Voting Rights and Multilingual Ballots
AAs a person whose opinion on the value of voting in a capitalist democracy leans toward that expressed by the anarchist graffiti that reads: "If voting made any difference, it would be illegal," I am occasionally asked by people I meet whether or not I vote. The answer I usually give is yes, except when there is absolutely no one to vote for. I have found the latter to be the case in every US presidential election after 1972 when George McGovern ran against Richard Nixon. I always vote in local elections and even will hold my nose and vote in Congressional and Senate races. When I lived in California and Washington state, I always registered my approval or disapproval on the various initiatives put forth by citizens’ groups and corporate entities masquerading as such.

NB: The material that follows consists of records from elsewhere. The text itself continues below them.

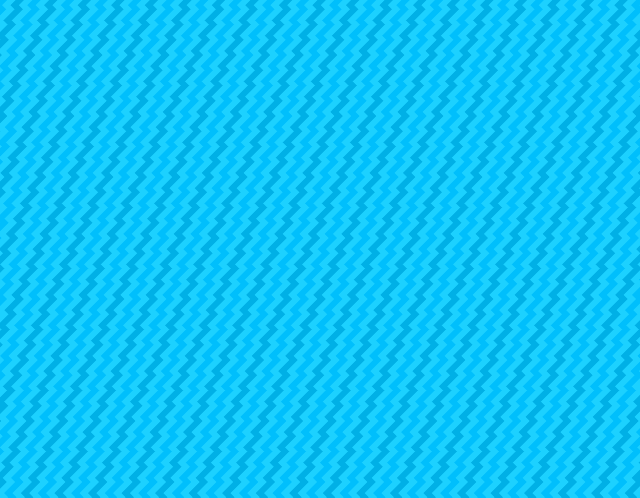
A Shadertoy shader for this pattern:

```glsl
// Leaning zigzag stripes in flat blues: dark, light, mid, light, repeated sideways.
// Each row shifts the stripes along a long right-hand and a short left-hand 45 degree step;
// a folded horizontal distance to the dark stripe's centre then picks the colour.

const float ROWS = 32.66;  // zigzag rows over the canvas height
const float PERIOD = 2.2;  // width of one four-stripe group, in row heights

// Horizontal path of a stripe at height y, in row heights
float zigzagPath(float y) {
    float row = floor(y);
    float t = y - row;
    // short step up-left, then long step up-right
    return 0.46 * row + max(-t, t - 0.54);
}

void mainImage(out vec4 fragColor, in vec2 fragCoord) {
    float pixel = ROWS / iResolution.y;
    vec2 p = fragCoord * pixel;

    // Distance from the nearest dark stripe centre
    float x = p.x - 1.91 - zigzagPath(p.y - 0.05);
    float d = abs(fract(x / PERIOD + 0.5) - 0.5) * PERIOD;

    // Four stripes of equal width with smoothed edges
    float edge = 0.75 * pixel;
    float darkMask = 1.0 - smoothstep(-edge, edge, d - PERIOD * 0.125);
    float midMask = smoothstep(-edge, edge, d - PERIOD * 0.375);

    vec3 color = vec3(0.11, 0.82, 1.0);
    color = mix(color, vec3(0.0, 0.69, 0.90), darkMask);
    color = mix(color, vec3(0.0, 0.75, 0.99), midMask);
    fragColor = vec4(color, 1.0);
}
```
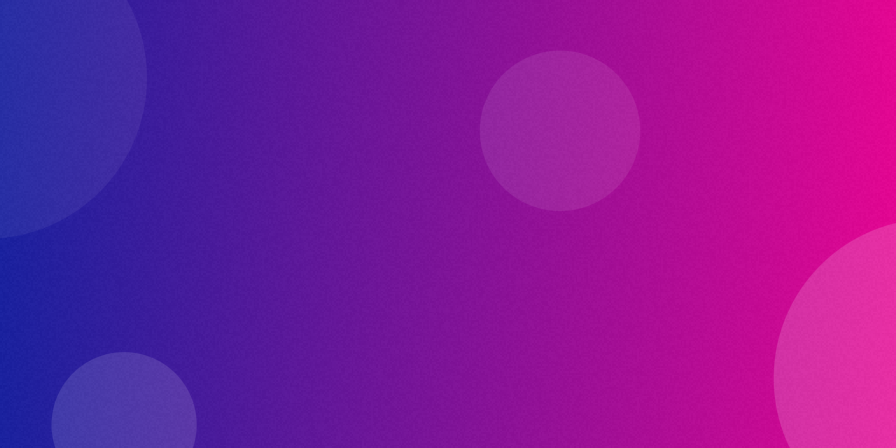
This background is drawn by a WebGL 2 fragment shader. Its source:

```glsl
#version 300 es
precision highp float;
// Blue to magenta gradient with four translucent discs and a fine grain.

uniform vec2 u_resolution;
out vec4 fragColor;

const vec3 BLUE = vec3(0.10, 0.13, 0.62);
const vec3 MAGENTA = vec3(0.89, 0.025, 0.57);
const vec3 DISC_TINT = vec3(1.0);

const float GRAIN_CELLS = 256.0;   // grain cells per canvas height
const float GRAIN_AMOUNT = 0.022;

// Discs in canvas heights: centre x, centre y, radius, opacity
const int DISC_COUNT = 4;
const vec4 DISCS[DISC_COUNT] = vec4[](
    vec4(-0.031, 0.826, 0.359, 0.06),
    vec4( 1.250, 0.708, 0.179, 0.085),
    vec4( 0.277, 0.052, 0.162, 0.125),
    vec4( 2.083, 0.156, 0.356, 0.16)
);

// Sine-free hash, 0 to 1
float hash(vec2 cell) {
    vec3 h = fract(cell.xyx * 0.1031);
    h += dot(h, h.yzx + 33.33);
    return fract((h.x + h.y) * h.z);
}

float discMask(vec2 p, vec2 centre, float radius, float pixel) {
    float edge = length(p - centre) - radius;
    return 1.0 - smoothstep(-pixel, pixel, edge);
}

void main() {
    float aspect = u_resolution.x / u_resolution.y;
    vec2 p = gl_FragCoord.xy / u_resolution.y;
    p.x *= 2.0 / aspect;   // layout is two units wide
    float pixel = 0.75 / u_resolution.y;

    // Horizontal gradient
    vec3 color = mix(BLUE, MAGENTA, clamp(p.x * 0.5, 0.0, 1.0));

    // Translucent discs
    for (int i = 0; i < DISC_COUNT; i++) {
        vec4 disc = DISCS[i];
        color = mix(color, DISC_TINT, disc.w * discMask(p, disc.xy, disc.z, pixel));
    }

    // Fine grain
    color += (hash(floor(p * GRAIN_CELLS)) - 0.5) * GRAIN_AMOUNT;

    fragColor = vec4(clamp(color, 0.0, 1.0), 1.0);
}
```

To use a baseball metaphor, I consider voting to be like the first strike thrown by a pitcher. For those that don’t know baseball rules, a pitcher must throw three strikes to get a batter out. So, if voting is the first strike, then pressuring elected officials via letters and other benign methods would be the second. The third strike would be protests in the street. To finish the metaphor, one must get that third strike to be effective and complete the task. So, when I vote I know the act is merely the beginning of a sometimes difficult process, with the difficulty depending on the strength of the opposition.
Anyhow, in many states in the United States there are multilingual ballots. The obvious reason for the ballots is so that all eligible citizens can understand who and what they are voting for. This mechanism was established in the 1975 extension of the 1964 Voting Rights Act that eliminated a number of practices designed by mostly southern US states to prevent African-Americans from voting. In the current congressional debate over the rights of immigrants a number of congresspeople (led by Paul King of Iowa) opposed to legalizing the status of immigrants illegally in the US have sent a letter to Representative Sensenbrenner asking him to include a clause ending the use of such ballots in whatever legislation dealing with immigration that the Congress ends up passing. To his credit, the habitually foul Sensenbrenner is on record favoring extending this particular section of the law (and the rest of the Act) until 2032.
In a recent column, the right wing columnist George Will (who writes interesting stuff on baseball but could otherwise be the reason Will Shakespeare wrote the line "A tale told by an idiot, full of sound and fury, signifying nothing,") agreed with the congresspeople that want multilingual ballots to end. The columnist’s argument is essentially this: how can citizens participate in the national conversation if they can’t understand it? As I stated above, Mr. Will has refined the art of the circular argument. After all, isn’t the very reason multilingual ballots were instituted was so that those voters whose first language is something other than English can understand the ballot and, consequently, the so-called national conversation?
The reality behind the letter sent by the fifty-six congresspeople asking for the end of multilingual ballots is that these men and women are not just against illegal immigrants, they are against all immigrants that have yet to assimilate. Furthermore, these congresspeople do not want those immigrants to assimilate. That is why they want to exclude them from voting. If they could, they would enact legislation that forbade them from living in the US, as well. Fortunately, such a law would require changing the US constitution–a fact that makes such a desire that much harder to turn into reality.
The history of voting rights in the United States has always been a battle between those in the propertied classes who wanted to keep the vote for themselves and those that wanted to extend the right to all citizens. Indeed, in the early days of the nation, it was not only just white males with a certain amount of property that were allowed to vote, the law actually gave those white men that owned slaves one-and-three-fifths of a vote. This is part of the reason the slave states had such a hold on the government in Washington, DC. One could argue that this legacy continues, despite the result of the War Between the States.
So, back to that baseball metaphor and those fifty-six congresspeople. Not only is it time to send their request to end multilingual ballots to the showers, it’s time to send the whole bunch of them into retirement. Don’t vote ‘em into the hall of fame. Vote them into the dustbin of history.
RON JACOBS is author of The Way the Wind Blew: a history of the Weather Underground, which is just republished by Verso. Jacobs’ essay on Big Bill Broonzy is featured in CounterPunch’s new collection on music, art and sex, Serpents in the Garden. He can be reached at: firstname.lastname@example.org